Over the last seven years, Richard Ross has photographed and interviewed more than 1,000 incarcerated juveniles in close to 300 facilities in 31 states, including group homes, police departments, youth correctional facilities, juvenile courtrooms, high schools, shelters, Montessori classrooms and child protective services interview rooms.
"The people who deal with social justice have great data, but they don't always have the images," says Ross, a University of California, Santa Barbara professor who first spoke about his project at Herron in 2012. "The images frame the conversation. They show that lives are actually at stake. I wanted to give the images to policymakers."
Ross would spend at least an hour with each subject talking about their stories, followed by a photo where the individual's face was obscured.
"For the most part, they were bored and were excited to have someone listen to them," he says. "To have an older white male sit on the floor [in a cell] and just listen to them, instead of barking orders, was unique."

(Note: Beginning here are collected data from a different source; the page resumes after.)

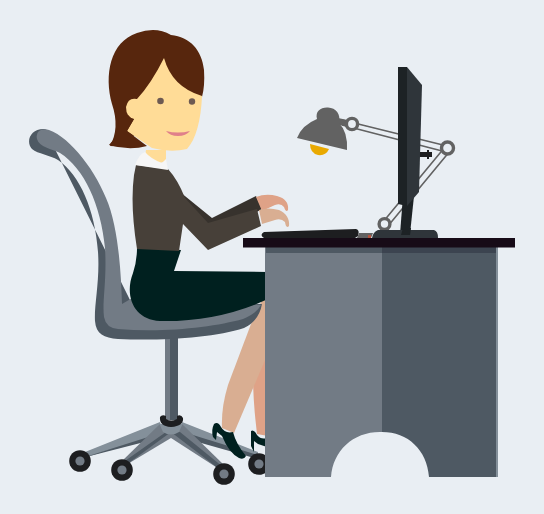
<!DOCTYPE html>
<html lang="en">
<head>
<meta charset="utf-8">
<title>Woman working at a desk</title>
<style>
:root {
  --wall: #e9eef3;
  --steel: #727b85;
  --steel-dark: #4e5963;
  --steel-light: #84909a;
  --desk-top: #170b17;
  --desk-shade: #3c4450;
  --ink: #1d1e20;
  --monitor: #2f353a;
  --monitor-edge: #1d2225;
  --lamp: #626262;
  --bulb: #e9a900;
  --hair: #57260d;
  --face: #ffdc97;
  --skin: #d9ae92;
  --skin-far: #dfa287;
  --lips: #e0808a;
  --eye: #6d5a52;
  --jacket: #474039;
  --jacket-far: #37322d;
  --skirt: #00201f;
  --collar: #f6f6f6;
}
html, body { margin: 0; height: 100%; overflow: hidden; background: var(--wall); }
.scene { display: block; width: 544px; height: 514px; background: var(--wall); }
.steel { fill: var(--steel); }
.steel-dark { fill: var(--steel-dark); }
.steel-light { fill: var(--steel-light); }
.ink { fill: var(--ink); }
.lamp { fill: var(--lamp); }
.rod { fill: none; stroke: var(--lamp); stroke-width: 1.6; }
.joint { fill: var(--wall); stroke: var(--lamp); stroke-width: 3.4; }
.hair { fill: var(--hair); }
.face { fill: var(--face); }
.eye { fill: var(--eye); }
.skin { fill: var(--skin); }
.skin-far { fill: var(--skin-far); }
.jacket { fill: var(--jacket); }
.jacket-far { fill: var(--jacket-far); }
.skirt { fill: var(--skirt); }
.monitor { fill: var(--monitor); }
.monitor-edge { fill: var(--monitor-edge); }
</style>
</head>
<body>
<svg class="scene" viewBox="0 0 544 514" role="img" aria-label="A woman in a swivel chair types at a desk with a monitor and a lamp">
  <defs>
    <g id="caster">
      <circle class="ink" r="10.8"/>
      <circle class="steel" r="4.6"/>
    </g>
  </defs>

  <g id="chair-base">
    <rect class="steel-dark" x="165" y="334" width="13" height="86"/>
    <rect class="steel" x="165" y="334" width="5" height="86"/>
    <path class="steel-light" d="M160 422L80 454V459L162 434Z"/>
    <path class="steel-dark" d="M82 458L164 432L160 438Z"/>
    <path class="steel-light" d="M182 422L258 452V458L180 434Z"/>
    <path class="steel-dark" d="M180 431L258 455V459L180 437Z"/>
    <path class="steel" d="M160 424L121 462L126 465L171 438V424Z"/>
    <path class="steel-dark" d="M171 432L126 465L122 463L166 432Z"/>
    <path class="steel" d="M171 424H182L225 466L219 469L171 438Z"/>
    <path class="steel-dark" d="M171 432L219 469L223 467L180 432Z"/>
    <path class="steel-light" d="M159 423Q171 430 183 423L179 432Q171 437 163 432Z"/>
    <path class="ink" d="M160 417Q162 414 166 416V419Q171 422 177 419V416Q181 414 183 418Q184 426 171 427Q159 426 160 417Z"/>
    <use href="#caster" x="80" y="461"/>
    <use href="#caster" x="122" y="470"/>
    <use href="#caster" x="224" y="474"/>
    <use href="#caster" x="259" y="464"/>
  </g>

  <g id="legs">
    <path class="skin-far" d="M257 316L268 298V436L257 434Q251 385 254 352Z"/>
    <path class="skirt" d="M251 431Q254 429 257 435Q261 440 267 438V447L258 444L254 441V452L251 446Z"/>
    <path class="skin" d="M262 300L268 300V353L234 433L222 428Q221 408 228 385L251 324Z"/>
    <path class="skirt" d="M214 424Q218 421 221 427Q225 434 233 432Q236 444 246 456Q244 460 239 458Q229 453 222 436L217 432L216 440L213 437Q211 430 214 424Z"/>
  </g>

  <g id="chair-seat">
    <path class="steel-dark" d="M45 129C31 128 25 141 32 149C38 154 50 155 58 160C80 175 95 210 98 252C100 280 94 305 95 321C96 334 104 338 118 339C160 341 214 338 244 328Q259 321 262 304L130 300Z"/>
    <path class="steel" d="M45 129Q35 130 37 139C39 147 52 149 60 153C84 168 101 205 105 248C107 280 102 302 104 317Q106 328 118 329C165 333 214 327 243 319Q256 314 261 305L134 297L122 304C121 270 118 225 106 198C93 166 66 133 45 129Z"/>
  </g>

  <g id="woman">
    <path class="jacket-far" d="M180 192L212 218L256 196L262 209L207 240L182 214Z"/>
    <path class="skin-far" d="M256 197Q266 193 277 196C285 198 289 203 288 210Q286 213 284 207Q281 203 275 205L262 211Z"/>
    <path class="skin" d="M259 210Q268 207 279 210C286 213 290 219 289 226Q286 229 285 222Q281 218 275 220L262 224Z"/>
    <path class="skirt" d="M137 248L181 250L174 271L268 272V299Q218 322 160 321C134 320 124 296 133 273Q137 261 137 248Z"/>
    <path class="jacket" d="M136 165L168 169Q178 180 185 198L208 223L257 209L261 226L208 250L183 224L179 251L137 249Q130 205 134 175Z"/>
    <path class="face" d="M146 150H166V161L157 164L145 156Z"/>
    <path fill="var(--collar)" d="M145 152Q139 154 135 165L168 170L166 159L162 163Q151 159 145 152Z"/>
    <path class="hair" d="M110 146Q120 128 112 104C104 75 110 42 137 33Q156 26 171 35C190 37 202 50 204 70Q205 86 202 97L145 102L130 147Z"/>
    <path class="face" d="M164 58Q172 87 202 96C201 120 196 139 187 149Q171 153 152 148L127 131L134 119Q126 117 126 107Q128 97 137 99Q151 84 164 58Z"/>
    <path class="hair" d="M109 145Q118 137 119 119L128 115Q131 119 134 119L127 131L147 146Q129 151 109 145Z"/>
    <circle class="eye" cx="160.500" cy="101" r="3.300"/>
    <circle class="eye" cx="192" cy="101.500" r="3.200"/>
    <path fill="var(--lips)" d="M166 131Q178 134 190 131Q186 136 178 136Q170 136 166 131Z"/>
  </g>

  <g id="desk-lamp">
    <path class="rod" d="M342 120L447 146M342 125L446 152M445 147L383 222M450 151L388 226"/>
    <path class="lamp" d="M338 118L352 121V127L338 125Z"/>
    <path fill="var(--bulb)" d="M310 144L329 149Q326 156 318 155Q310 153 310 144Z"/>
    <path class="lamp" d="M297 138Q302 125 317 119C315 111 321 107 328 107.500C336 108 341 114 339 123Q348 132 347 150Z"/>
    <circle class="joint" cx="352" cy="124" r="5.600"/>
    <circle class="joint" cx="447.500" cy="148" r="6"/>
    <circle class="joint" cx="384.500" cy="224" r="5.400"/>
    <path class="lamp" d="M380 229H389L391 238H377Z"/>
  </g>

  <g id="monitor">
    <path class="monitor-edge" d="M403 196H414L410 234H400Z"/>
    <path class="monitor" d="M407 67L422 85L419 192L407 206Z"/>
    <path class="monitor-edge" d="M398 67H407V206L398 204Z"/>
    <path class="ink" d="M420 152H427V150H429V152H432V157H429V159H427V157H420Z"/>
    <path class="monitor" d="M378 230H434Q438 231 438 238H372Q373 232 378 230Z"/>
    <path class="monitor-edge" d="M403 228H411L410 235H401Z"/>
  </g>

  <g id="keyboard">
    <path class="ink" d="M264 232L356 229Q360 230 358 236L355 238L264 238Q259 235 264 232Z"/>
    <path class="lamp" d="M359 233H373L371 238H357Z"/>
    <rect x="368" y="235" width="3" height="3" fill="#b5523c"/>
  </g>

  <g id="desk">
    <path class="steel" d="M265 247H382V432C354 431 333 450 331 477H265Z"/>
    <path class="steel-dark" d="M382 247H497V477H429C427 450 408 432 382 432Z"/>
    <rect class="steel-light" x="496" y="247" width="2" height="230"/>
    <rect x="266" y="247" width="116" height="6" fill="var(--steel-dark)"/>
    <rect x="382" y="247" width="114" height="6" fill="var(--desk-shade)"/>
    <rect x="243" y="238" width="272" height="9.500" fill="var(--desk-top)"/>
  </g>
</svg>
</body>
</html>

While at the South Bend Juvenile Correction Facility in 2011, Ross met with a 16-year-old inmate identified as "J." He was in the facility for a six-month sentence following a conviction of credit card theft, but had been placed in segregation after intimidating the staff. According to the staff, he was able to leave for one or two hours a day, but J. told Ross that he was only allowed to leave the cell to use the bathroom.

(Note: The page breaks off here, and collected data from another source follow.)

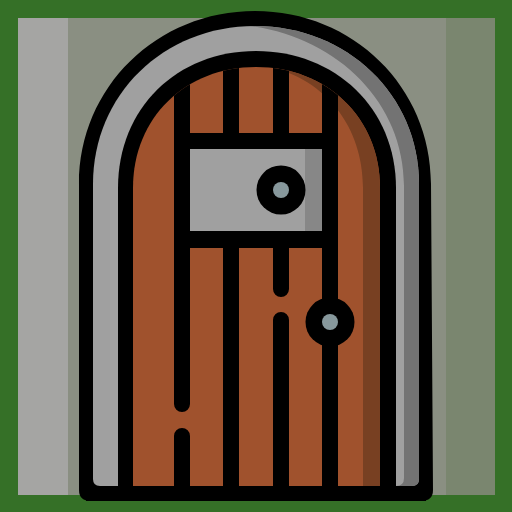
<!DOCTYPE html>
<html lang="en">
<head>
<meta charset="utf-8">
<title>Arched door</title>
<style>
:root {
  --frame: #357027;
  --wall-light: #a5a5a3;
  --wall: #8a8f82;
  --wall-shade: #7a866f;
  --ink: #000;
  --stone: #a0a0a0;
  --stone-shade: #737373;
  --wood: #a0522d;
  --wood-shade: #784022;
  --plate-shade: #878787;
  --metal: #87989c;
}
html, body { margin: 0; width: 512px; height: 512px; overflow: hidden; }
svg { display: block; }
.frame { fill: var(--frame); }
.wall-light { fill: var(--wall-light); }
.wall { fill: var(--wall); }
.wall-shade { fill: var(--wall-shade); }
.ink { fill: var(--ink); }
.stone { fill: var(--stone); }
.stone-shade { fill: var(--stone-shade); }
.wood { fill: var(--wood); }
.wood-shade { fill: var(--wood-shade); }
.plate-shade { fill: var(--plate-shade); }
.metal { fill: var(--metal); }
.seams { fill: none; stroke: var(--ink); stroke-width: 16; }
.round { stroke-linecap: round; }
</style>
</head>
<body>
<svg width="512" height="512" viewBox="0 0 512 512" role="img" aria-label="Wooden arched door in a stone surround">
  <defs>
    <path id="arch" d="M93 479V184C93 95 163 26 255 26S419 95 419 184V479Q419 486 412 486H100Q93 486 93 479Z"/>
    <path id="leaf" d="M133 486V188C133 117 186 67 256 67S380 117 380 188V486Z"/>
    <clipPath id="arch-clip"><use href="#arch"/></clipPath>
    <clipPath id="leaf-clip"><use href="#leaf"/></clipPath>
    <g id="knob">
      <circle class="ink" r="24.5"/>
      <circle class="metal" r="8"/>
    </g>
  </defs>

  <g id="background">
    <rect class="frame" width="512" height="512"/>
    <rect class="wall" x="18" y="18" width="477" height="477"/>
    <rect class="wall-light" x="18" y="18" width="50" height="477"/>
    <rect class="wall-shade" x="446" y="18" width="49" height="477"/>
  </g>

  <g id="surround">
    <path class="ink" d="M79 486V184C79 87 157 11 255 11S431 87 431 184L433 490Q433 501 421 501H91Q79 501 79 490Z"/>
    <use class="stone" href="#arch"/>
    <path class="stone-shade" clip-path="url(#arch-clip)" d="M240 25C330 32 404 98 404 186V478Q404 486 396 486H420V20H240Z"/>
    <path class="ink" d="M118 486V188C118 108 177 51 256 51S396 108 396 188V486Z"/>
  </g>

  <g id="door-leaf">
    <use class="wood" href="#leaf"/>
    <path class="wood-shade" clip-path="url(#leaf-clip)" d="M270 67C326 80 363 127 363 188V486H382V60H270Z"/>
    <g clip-path="url(#leaf-clip)">
      <path class="seams" d="M182 60V240M231 60V140M231 240V490M281 60V140M330 60V490"/>
    </g>
    <path class="seams round" d="M182 240V404M182 436V478M281 240V289M281 320V478"/>
    <path class="seams" d="M182 470V487M281 470V487"/>
  </g>

  <g id="hatch">
    <rect class="ink" x="175" y="133" width="163" height="115"/>
    <rect class="stone" x="190" y="149" width="132" height="82"/>
    <rect class="plate-shade" x="305" y="149" width="17" height="82"/>
    <use href="#knob" x="281" y="190"/>
  </g>

  <use id="handle" href="#knob" x="330" y="322"/>
  <rect id="threshold" class="ink" x="86" y="486" width="340" height="15"/>
</svg>
</body>
</html>
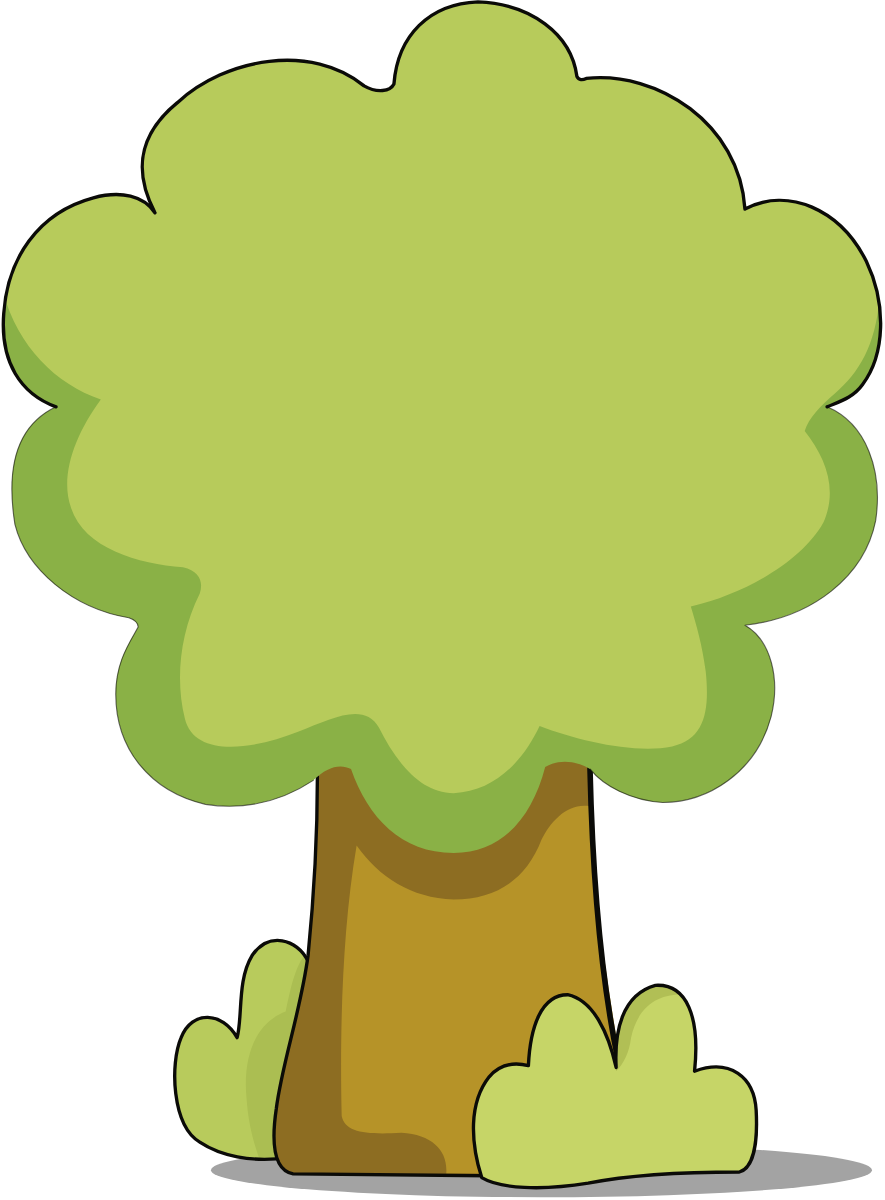
<!DOCTYPE html>
<html lang="en">
<head>
<meta charset="utf-8">
<title>Cartoon tree</title>
<style>
:root{
  --paper:#ffffff;
  --ink:#0b0b08;
  --leaf-light:#b7cb5b;
  --leaf-dark:#8ab146;
  --bark-light:#b69328;
  --bark-dark:#8d6d22;
  --bush-front:#c6d567;
  --bush-front-shade:#b1bf55;
  --bush-back:#b8cb5c;
  --bush-back-shade:#abbe52;
  --ground-shadow:#a3a3a3;
}
html,body{margin:0;background:var(--paper);overflow:hidden}
.tree{display:block;width:885px;height:1200px}
.outline{fill:none;stroke:var(--ink);stroke-width:1.8;stroke-linejoin:round;stroke-linecap:round}
.outline-fine{fill:none;stroke:var(--ink);stroke-width:.6;stroke-linejoin:round;opacity:.6}
.outline-heavy{stroke-width:3}
.ground-shadow{fill:var(--ground-shadow)}
.leaf-dark{fill:var(--leaf-dark)}
.leaf-light{fill:var(--leaf-light)}
.bark-dark{fill:var(--bark-dark)}
.bark-light{fill:var(--bark-light)}
.bush-back{fill:var(--bush-back)}
.bush-back-shade{fill:var(--bush-back-shade)}
.bush-front{fill:var(--bush-front)}
.bush-front-shade{fill:var(--bush-front-shade)}
</style>
</head>
<body>
<svg class="tree" viewBox="0 0 474 643" preserveAspectRatio="none" role="img" aria-label="Leafy green cartoon tree with two small bushes at its base">
  <defs>
    <path id="canopy-shape" d="M30 218C11 211 0 194 2 168C4 139 20 114 50 106C65 102 77 105 83 114C72 93 73 73 95 55C121 31 167 23 195 46C202 50 209 49 211 45C213 19 230 2 256 1C284 2 306 18 309 41C310 43 312 43 314 42C352 38 396 66 399 112C422 100 450 112 464 140C475 163 474 190 462 206C457 213 450 215 443 218C464 227 473 252 469 279C463 309 435 331 399 335C413 343 418 364 413 384C405 414 379 430 355 430C338 429 323 421 316 412C307 407 299 407 292 411C285 438 269 457 243 457C215 457 197 438 188 412C182 409 175 411 168 418C150 430 130 434 110 431C80 424 62 401 62 372C62 355 69 345 74 336C74 334 72 332 69 331C39 326 14 305 8 281C3 250 9 228 30 218Z"/>
    <path id="bush-back-shape" d="M165 621L148 621C135 622 119 620 107 612C92 603 91 570 97 556C103 541 119 542 127 556C130 545 127 525 135 512C144 499 159 503 165 515Z"/>
    <path id="bush-front-shape" d="M258 631C252 612 251 591 262 577C268 570 275 569 283 571C284 550 290 533 304 533C318 536 326 554 330 572C329 553 333 533 351 528C368 527 375 545 372 574C391 567 404 577 405 595C406 614 403 626 396 628C370 628 340 629 315 634C290 638 268 637 258 631Z"/>
    <clipPath id="canopy-clip"><use href="#canopy-shape"/></clipPath>
    <clipPath id="bush-back-clip"><use href="#bush-back-shape"/></clipPath>
    <clipPath id="bush-front-clip"><use href="#bush-front-shape"/></clipPath>
  </defs>

  <ellipse class="ground-shadow" cx="290" cy="627" rx="177" ry="14.5"/>

  <g id="bush-back">
    <use href="#bush-back-shape" class="bush-back"/>
    <path class="bush-back-shade" clip-path="url(#bush-back-clip)" d="M168 508C159 512 156 528 153 542C137 548 130 566 132 588C133 603 136 613 140 624H168Z"/>
    <path class="outline" d="M148 621C135 622 119 620 107 612C92 603 91 570 97 556C103 541 119 542 127 556C130 545 127 525 135 512C144 499 159 503 165 515"/>
  </g>

  <g id="trunk">
    <path class="bark-dark" d="M170 405C170 440 168 480 165 512C161 542 151 570 148 594C145 614 147 627 157 629L262 630L332 575C322 520 318 460 316 400Z"/>
    <path class="bark-light" d="M191 453C183 500 182 555 183 598C185 607 196 608 215 607C232 608 240 617 239 629L290 629L333 573C324 520 318 478 316 432C304 430 295 440 290 450C282 471 266 482 243 482C220 481 203 470 191 453Z"/>
    <path class="outline" d="M170 416C170 445 168 482 165 512C161 542 151 570 148 594C145 614 147 627 157 629L262 630"/>
    <path class="outline outline-heavy" d="M316 412C317 455 320 515 331 568"/>
  </g>

  <g id="canopy">
    <use href="#canopy-shape" class="leaf-dark"/>
    <path class="leaf-light" clip-path="url(#canopy-clip)" d="M0 150C7 183 28 205 54 214C40 233 32 255 38 272C45 294 74 302 98 304C107 306 109 312 107 318C96 340 94 365 99 385C104 406 135 402 160 392C178 385 195 376 203 390C212 408 225 425 243 425C265 424 280 408 289 389C310 397 340 404 360 400C378 396 380 380 378 360C376 345 373 335 370 325C400 318 430 300 441 280C449 262 442 245 431 231C433 224 440 217 447 211C460 200 469 185 471 160L474 0H0Z"/>
    <path class="outline-fine" d="M443 218C464 227 473 252 469 279C463 309 435 331 399 335C413 343 418 364 413 384C405 414 379 430 355 430C338 429 323 421 316 412"/>
    <path class="outline-fine" d="M168 418C150 430 130 434 110 431C80 424 62 401 62 372C62 355 69 345 74 336C74 334 72 332 69 331C39 326 14 305 8 281C3 250 9 228 30 218"/>
    <path class="outline" d="M30 218C11 211 0 194 2 168C4 139 20 114 50 106C65 102 77 105 83 114C72 93 73 73 95 55C121 31 167 23 195 46C202 50 209 49 211 45C213 19 230 2 256 1C284 2 306 18 309 41C310 43 312 43 314 42C352 38 396 66 399 112C422 100 450 112 464 140C475 163 474 190 462 206C457 213 450 215 443 218"/>
  </g>

  <g id="bush-front">
    <use href="#bush-front-shape" class="bush-front"/>
    <path class="bush-front-shade" clip-path="url(#bush-front-clip)" d="M330 574C328 552 333 532 351 527C358 526 364 528 367 533C350 532 341 542 338 556C337 564 334 570 330 574Z"/>
    <use href="#bush-front-shape" class="outline"/>
  </g>
</svg>
</body>
</html>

Ross also interviewed "CJ," a 16-year-old who had been housed at the King County Youth Services Center in Seattle 14 times as of her interview in 2013. She was incarcerated, she says, due to "truancy, not staying at home and being rude. I don't do anything serious. I just smoke weed."
"The reason kids are placed in these facilities is to deter, punish, and rehabilitate," Ross says. "None of these deter, and, in fact, many kids see going to these places as badge of honor or as a right of passage. There might be a little bit of rehabilitation in terms of programs, but these resources should be used for schools and neighborhoods to prevent them from being incarcerated. These facilities are very good at punishing. They put kids in a 7 by 10 foot or 8 by 10 foot room, a horrific, cinder-block cell. More people are beginning to understand the costs and that these facilities are ineffective and unsafe. We could do a lot better."
Ross adds that every once in a while someone he had already interviewed would cross paths with him on a later trip or at a different facility. The photographer's subjects remembered him as "that guy with the camera," and would approach him.
Paula Katz, director and curator of the Herron Galleries, says that Ross and his work are "inspiring."
"This project not only includes beautiful pictures, but also addresses a social concern," she says. "Sometimes art students don't see beyond making something that is aesthetic, but I hope this will help them realize that they also have an ability to use art to invoke change in the world."
Ross continues to travel the country, but is currently more focused on cases that involve various states' child protective services programs.
"Maybe for one percent of those in juvenile detention, your heart says maybe this kid deserves to be here," he says. "But when dealing with kids in child protective services, they're such victims of violence and abuse that it does make you cry. My hands shake when I take notes and do interviews. Some are incredibly young and some of them are newborns. They're certainly not guilty of anything except being born in the wrong place."